We should have figured once Indians gained their sovereignty to operate casinos upon tribal lands that new hurdles would appear.

First it was the state, then it was Las Vegas gaming interests as well as several powerful politicians across California that throttled the Indians' ability to create a viable economy until the historic vote in March on Proposition 1A. The measure essentially validated 1998's historic vote on Proposition 5 and the subsequent compact between Gov. Gray Davis and 57 California tribes negotiated last fall.

Unfortunately, tribes are reliving a portion of the past. Government interference is raising its head again, and the tribes are running into all sorts of roadblocks with county officials over construction permits.

The county's Department of Public Works is withholding permits for such basic necessities as underground sewer, water and power lines. Even permits for road improvements are being delayed.

Why? Because the county can, that's why.

The county Board of Supervisors were briefed earlier this month on the potential effects of several new casinos, as well as the expansion of three existing ones. Concerns were raised over traffic and environmental impacts.

But as much as it appears county officials want to get their fingers into legislating Indian casinos, they really have no say in what happens on tribal lands.

The state compact negotiated by Gov. Davis and tribal officials puts the bulk of the responsibility where it belongs , in Sacramento and Washington, D.C. County officials are allowed to have input on tribal lands, but they have no final say in the public review process as the compact currently stands.

All this unfortunately pits the Indians against the government once again.
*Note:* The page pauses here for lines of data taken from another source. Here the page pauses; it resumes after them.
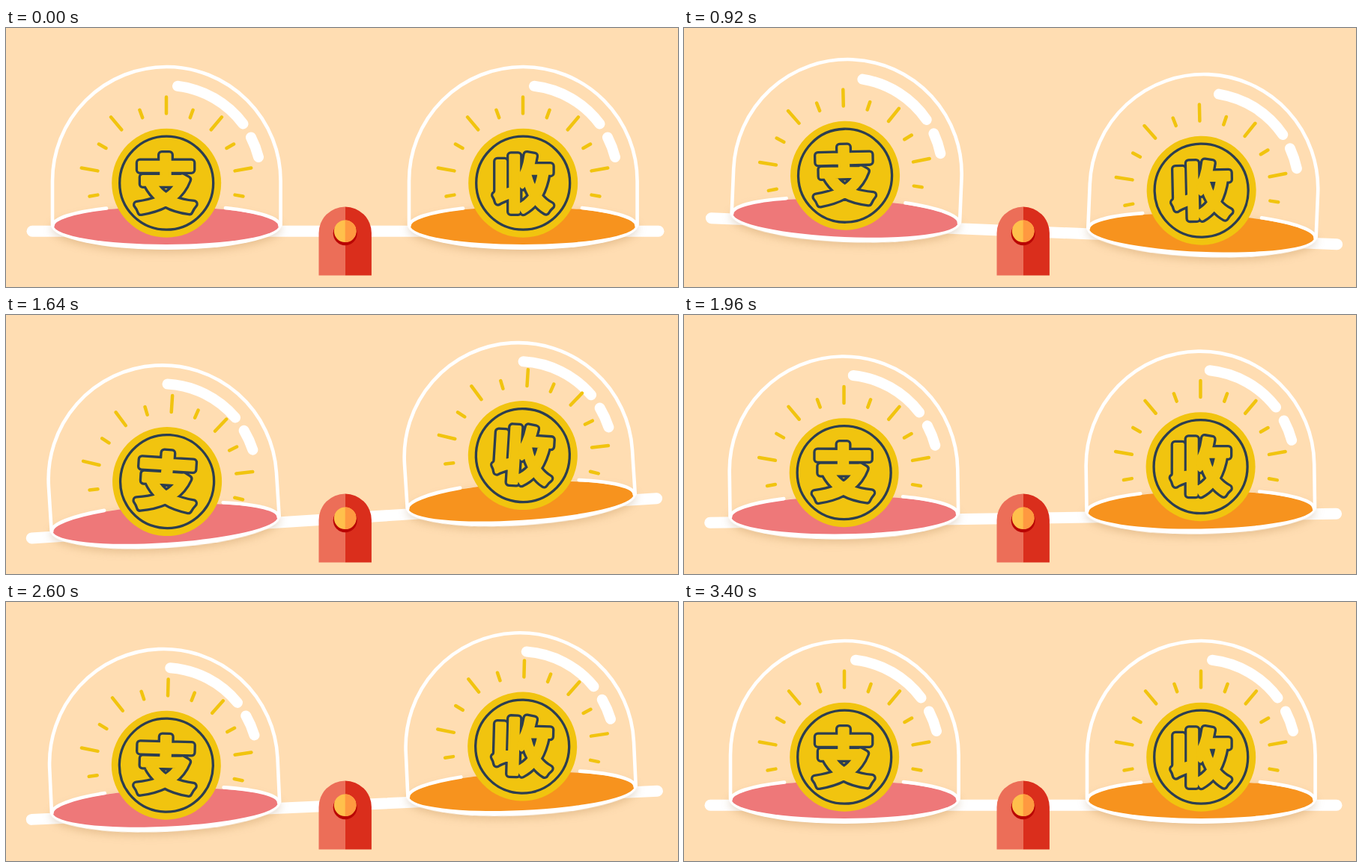
Animation of 897 by 347 pixels, one loop 3.76 s. Source, as an HTML page:

```html
<!DOCTYPE html>
<html lang="zh">
<head>
<meta charset="utf-8">
<title>收支</title>
<style>
  html, body { margin: 0; height: 100%; overflow: hidden; background: #ffddb2; }
  svg { display: block; width: 100%; height: 100%; }
  .line { fill: none; stroke: #fff; stroke-linecap: round; stroke-width: 4.6; }
  .bar { stroke-width: 15; }
  .shine { stroke-width: 14; }
  .rim { fill: #fff; filter: drop-shadow(0 4px 6px rgba(130, 70, 0, .2)); }
  .rays { fill: none; stroke: #f1c40f; stroke-width: 4.5; stroke-linecap: round; }
  .disc { fill: #f1c40f; }
  .ring { fill: none; stroke: #2c3e50; stroke-width: 3.3; }
  text {
    font: 700 80px "Noto Sans CJK SC", "Noto Sans CJK JP", sans-serif;
    text-anchor: middle; fill: #f1c40f; paint-order: stroke;
    stroke: #f1c40f; stroke-width: 5.4; stroke-linejoin: round;
  }
  .edge { stroke: #2c3e50; stroke-width: 12; }
</style>
</head>
<body>
<svg viewBox="0 0 897 347">
  <g id="beam"><path class="line bar" d="M35 272.3H871"/></g>
  <path fill="#ec6e58" d="M417.5 331.6V274.7a35.2 35.2 0 0 1 35.2-35.2V331.6z"/>
  <path fill="#da2e1c" d="M452.7 239.5a35.2 35.2 0 0 1 35.2 35.2V331.6h-35.2z"/>
  <circle cx="452.7" cy="275.3" r="16" fill="#b90504"/>
  <circle cx="452.7" cy="272.3" r="14.8" fill="#ffc04c"/>
  <path fill="#ff9940" d="M452.7 257.5a14.8 14.8 0 0 1 0 29.6z"/>
</svg>
<script>
const LOOP = 3760, STEP = 40;
const beam = document.getElementById('beam');

// Eleven rays, 20 degrees apart, alternately long and short.
let rays = '';
for (let k = -5; k <= 5; k++) {
  const a = k * Math.PI / 9;
  const point = r => `${214 + r * Math.sin(a)} ${207.5 - r * Math.cos(a)}`;
  rays += `M${point(93)}L${point(k % 2 ? 104 : 115)}`;
}

const unit = (x, color, sign) => `
  <g transform="translate(${x})">
    <path class="rim" d="M60 264A154 33 0 0 0 368 264A154 24 0 0 0 60 264z"/>
    <ellipse cx="214" cy="264.7" rx="150.5" ry="25.2" fill="${color}"/>
    <path class="line" d="M62.5 265A151.5 27.5 0 0 1 134 241.5M293 241A151.5 27.5 0 0 1 365.5 265"/>
    <path class="line" d="M62 264V205A152.3 153 0 0 1 366.6 205V264"/>
    <path class="line shine" d="M229 77.8A128 128 0 0 1 316.5 128.5M327 146.5A128 128 0 0 1 337 173"/>
    <g class="coin">
      <path class="rays" d="${rays}"/>
      <circle class="disc" cx="214.2" cy="207.7" r="73"/>
      <circle class="ring" cx="214.2" cy="207.7" r="62.5"/>
      <text class="edge" x="213.3" y="237.5">${sign}</text>
      <text x="213.3" y="237.5" aria-hidden="true">${sign}</text>
    </g>
  </g>`;
beam.insertAdjacentHTML('beforeend', unit(0, '#ee7879', '支') + unit(476, '#f7931e', '收'));
const coins = beam.querySelectorAll('.coin');

// Turning points of the swing: ms, beam tilt, coin sway against the beam.
const turns = [
  [0, 0, 0], [690, 4.1, -6.8], [1460, -4.2, 8.5],
  [2330, 1.27, -3.9], [2655, -2.9, 4.7], [3400, 0, 0]
];

// Half cosine waves join the turning points; the beam rests after the last.
function swing(t) {
  const i = turns.findIndex(p => p[0] > t);
  if (i < 0) return [0, 0];
  const from = turns[i - 1], to = turns[i];
  const part = (t - from[0]) / (to[0] - from[0]);
  const ease = (1 - Math.cos(Math.PI * part)) / 2;
  return [1, 2].map(n => from[n] + (to[n] - from[n]) * ease);
}

function draw(now) {
  const [tilt, sway] = swing(Math.floor(now % LOOP / STEP) * STEP);
  beam.setAttribute('transform', `rotate(${tilt} 453 297)`);
  // The right coin hops a little while its side is up.
  coins.forEach((coin, i) => coin.setAttribute('transform',
    `translate(0 ${i * 1.3 * Math.min(0, tilt)}) rotate(${sway} 214 256)`));
}

const start = performance.now();
function frame() {
  draw(performance.now() - start);
  requestAnimationFrame(frame);
}
frame();
</script>
</body>
</html>
```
While the anger and resentment among local tribes is understandable, they nonetheless appear to be willing to negotiate with county officials.

As much as we think the county is flailing at the wind with this issue, we do understand they are obligated to protect the environment and maintain our roadways to the best of their abilities. Their vigilance is certainly to our benefit.

But withhold construction permits? That's akin to the little boy holding onto the football because he wants to play quarterback.

There are more professional and dignified ways to negotiate. If their tactic was merely a ploy to get everyone's attention, then they have met their goal.

We suspect that if county officials meet with local tribal leaders, their input and concerns about traffic and the environment will not be brushed aside. We have seen time and again that local Indian tribes are good corporate neighbors.

This is one roadblock the county can remove just as quickly and easily as it erected.